Most of us don't want to hear this, but; there are no quick fixes or short cuts to personal development (or to anything else worthwhile, for that
The road to bettering ourselves is a long continous one that requires time, commitment and
Of course, it's human nature to look for the quickest, easiest way to get what we want. We tend to look for the one size fits all solution to our problems.
We want to find the book, the DVD, or program that will fix us and make everything all right
- overnight - and we want it pronto!
Well here's the reality - apart from being improbable and unrealistic, most things just
don't work that way. One of the reasons they don't, is that quick fixes are neither lasting, nor sustainable.
A quick fix for any problem is only meant to hold things together until an effective long-term solution is found. It's merely the proverbial band aid.
Making positive lasting change in your life takes time and this is why:
A new habit takes at least 21 days of consistent effort to set in
- When we try to change a behavior/habit or implement a new one, it takes at least 21 days of consistent repetative

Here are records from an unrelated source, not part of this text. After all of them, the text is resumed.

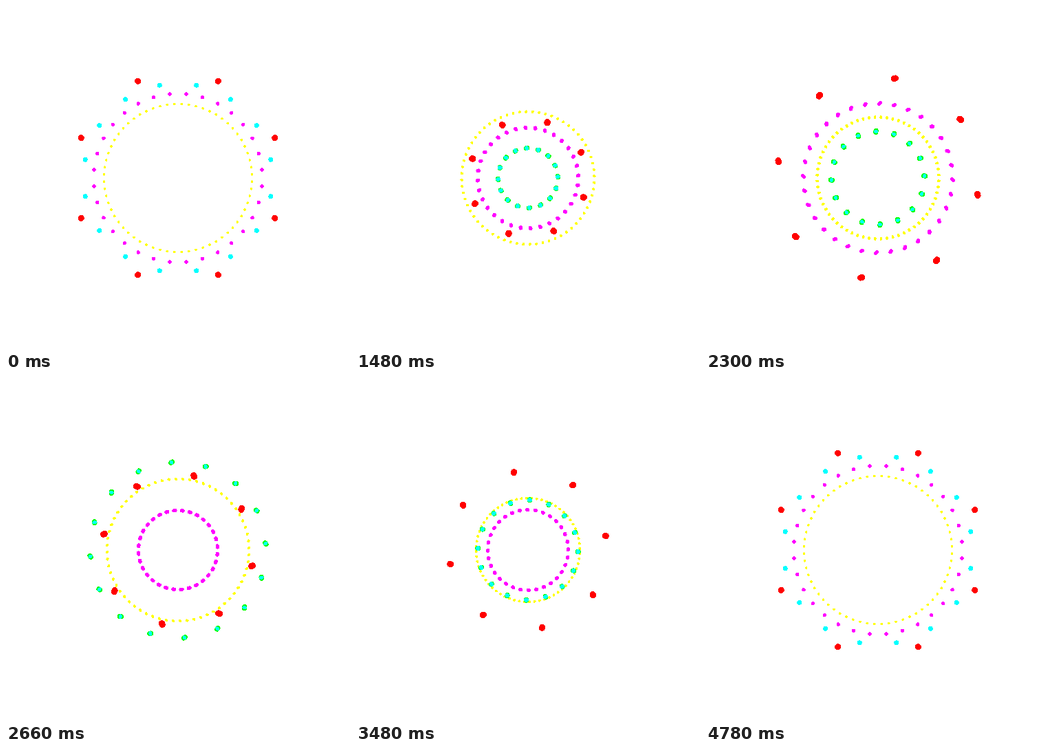
Animation of 500 by 500 pixels, one loop 4.8 s. Source, as an HTML page with a canvas:

```html
<!DOCTYPE html>
<html>
<head>
<meta charset="utf-8">
<style>
  html, body { margin: 0; height: 100%; overflow: hidden; background: #fff; }
  canvas { display: block; }
</style>
</head>
<body>
<canvas id="stage" width="500" height="500"></canvas>
<script>
const ctx = document.getElementById('stage').getContext('2d');
const TAU = 2 * Math.PI;
const FRAMES = 240, FRAME_MS = 20;
const CENTER = 250, RING = 90;
const SHUTTER = 0.14; // half exposure, in frames

// Every dot circles its own fixed centre on the common ring.
const groups = [
  { count: 64, orbit: 17.5, turns: 5, size: 1.8, core: '#ff0', edge: '#ff0' },
  { count: 32, orbit: 32.5, turns: 4, size: 2.7, core: '#f0f', edge: '#f0f' },
  { count: 16, orbit: 47.5, turns: 3, size: 3.6, core: '#0ff', edge: '#0f0' },
  { count: 8, orbit: 62.5, turns: 2, size: 4.6, core: '#f00', edge: '#f00' },
];

const ease = x => x < 0.5
  ? 0.5 * (2 * x) ** 2.4
  : 1 - 0.5 * (2 - 2 * x) ** 2.4;

function position(group, index, progress) {
  const base = (index + 0.5) / group.count * TAU;
  const angle = base + ease(progress) * group.turns * TAU;
  return [
    CENTER + RING * Math.cos(base) + group.orbit * Math.cos(angle),
    CENTER + RING * Math.sin(base) + group.orbit * Math.sin(angle),
  ];
}

// Hard-edged dot: core where all exposures overlap, edge where only some do.
function drawDot(points, { size, core, edge }) {
  const [cx, cy] = points[1];
  const reach = Math.ceil(size) + 3;
  for (let y = Math.floor(cy) - reach; y <= cy + reach; y++) {
    for (let x = Math.floor(cx) - reach; x <= cx + reach; x++) {
      const hits = points.filter(([px, py]) =>
        Math.hypot(x + 0.5 - px, y + 0.5 - py) < size).length;
      if (!hits) continue;
      ctx.fillStyle = hits === points.length ? core : edge;
      ctx.fillRect(x, y, 1, 1);
    }
  }
}

function draw(frame) {
  ctx.fillStyle = '#fff';
  ctx.fillRect(0, 0, 500, 500);
  const times = [-SHUTTER, 0, SHUTTER].map(s => (frame + 0.48 + s) / FRAMES);
  for (const group of groups) {
    for (let i = 0; i < group.count; i++) {
      drawDot(times.map(t => position(group, i, t)), group);
    }
  }
}

let start, shown = -1;
function tick(now) {
  start ??= now;
  const frame = Math.floor((now - start) / FRAME_MS + 0.001) % FRAMES;
  if (frame !== shown) draw(shown = frame);
  requestAnimationFrame(tick);
}
draw(0);
requestAnimationFrame(tick);
</script>
</body>
</html>
```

behavior for it to set in.
If it happens to be an addiction, it could take as long as 35 days, or more. No quick fix is designed to
Habituation and homeostasis factors - Habituation refers to the things we do daily without having to think about doing them. Another way to put it is 'getting used to things'. Homeostasis, a term used mostly in the context
of biology, is a regulatory function that keeps an organism stable. An example would be when temperatures outdoors fall or raise significantly, our body temperature remains stable. Psychological homeostasis works similarly
in that it keeps you fixed in the same habits or mindsets whether they are working for you or not. That is why it's so hard to change a habit. Habituation and homeostasis, while they are necessary mechanisms so that you
don't have to rethink how to do everything every single time you go to do it, they make it very difficult for
quick fixes or behavior changes to take hold permanently.
Certain endeavors rely on ongoing repetitious strategies in order to take effect
- If you want to lose weight permanently, or if you intend on having successful relationships, plan to work on it for the long haul. For instance,
if you want to lose 20 pounds of weight, you cannot do it by eating little and well for only one day. Instead, you would have to implement a plan whereby you consume and expend a set amount of calories consistently over
a given period of time. Then the weight would come off slowly and steadily.
Likewise, to maintain a good relationship, you couldn't be pleasant and agreeable with someone for one or two days and then expect to have an understanding or connection. It would take days, months, sometimes even years to
build a trusting, mutually fulfilling relationship. It cannot happen overnight.
Only by working on goals slowly and steadily can you achieve lasting and rewarding results. By contrast crash dieting, blitzing, cramming, or bombarding (quick fixes) will derail your efforts.
It takes hard work and commitment - How many times have we started a new project, exercise routine, or diet plan bursting with energy and enthusiasm only to see wane and wither away? Too many, I’m sorry to say.
The truth is, it isn’t easy to stay focused and committed, which is why, once again, we look for the quick fix instead of buckling down and getting on with it. If we recognize that it will take time, hard work and continued dedication
to develop and improve ourselves, we would save a lot of time and heartache.
Examples where quick fixes have backfired:
Who doesn't want to be rich?
In 1993 Suzanne Mullins won $4.2 million in the Virginia lottery. She subsequently became deeply in debt to a company that lent her money using the winnings as collateral. What she came to realize is that in our culture we tend
to believe that money solves all problems and if people had more of it their troubles would be over. Unfortunately, when money is acquired quickly and suddenly it can cause more problems than it solves.
Evelyn Adams won the New Jersey lottery twice (1985, 1986) amounting to approximately $5.4 million. Today the money is gone and Adams lives in a trailer.
William Post won $16.2 million in the Pennsylvania lottery in 1988 but now lives on his Social
Security check. "I wish it never happened. It was totally a nightmare," says Post.
Susan Bradley, a financial planner who wrote Sudden Money: Managing a Financial
Windfall, says "People think windfalls are about money. But it's really all about change and transition ... and people need time to adjust."
(i.e. quick fixes do not last, nor do they actually fix anything).
What happens when we crash diet to lose weight quickly?
Although much has been written lately about how losing weight quickly is unhealthy and unproductive many still attempt it. Losing weight too quickly, like any sudden change to your body, is dangerous. We know that fad diets,
diet pills, and fasting indeed induce rapid weight loss, however they also cause you to lose muscle mass and may injure the heart and other vital organs in the process. The answer? Instead of aiming for an overnight
miracle (quick fix), opt for a sensible nutritious eating plan as
well as a realistic exercise regimen.
The bottom line is that personal development, or self-improvement, is hard work! It takes time, consistent effort, focus, discipline and patience. Remember the work you do daily, monthly and yearly culminates in a rewarding,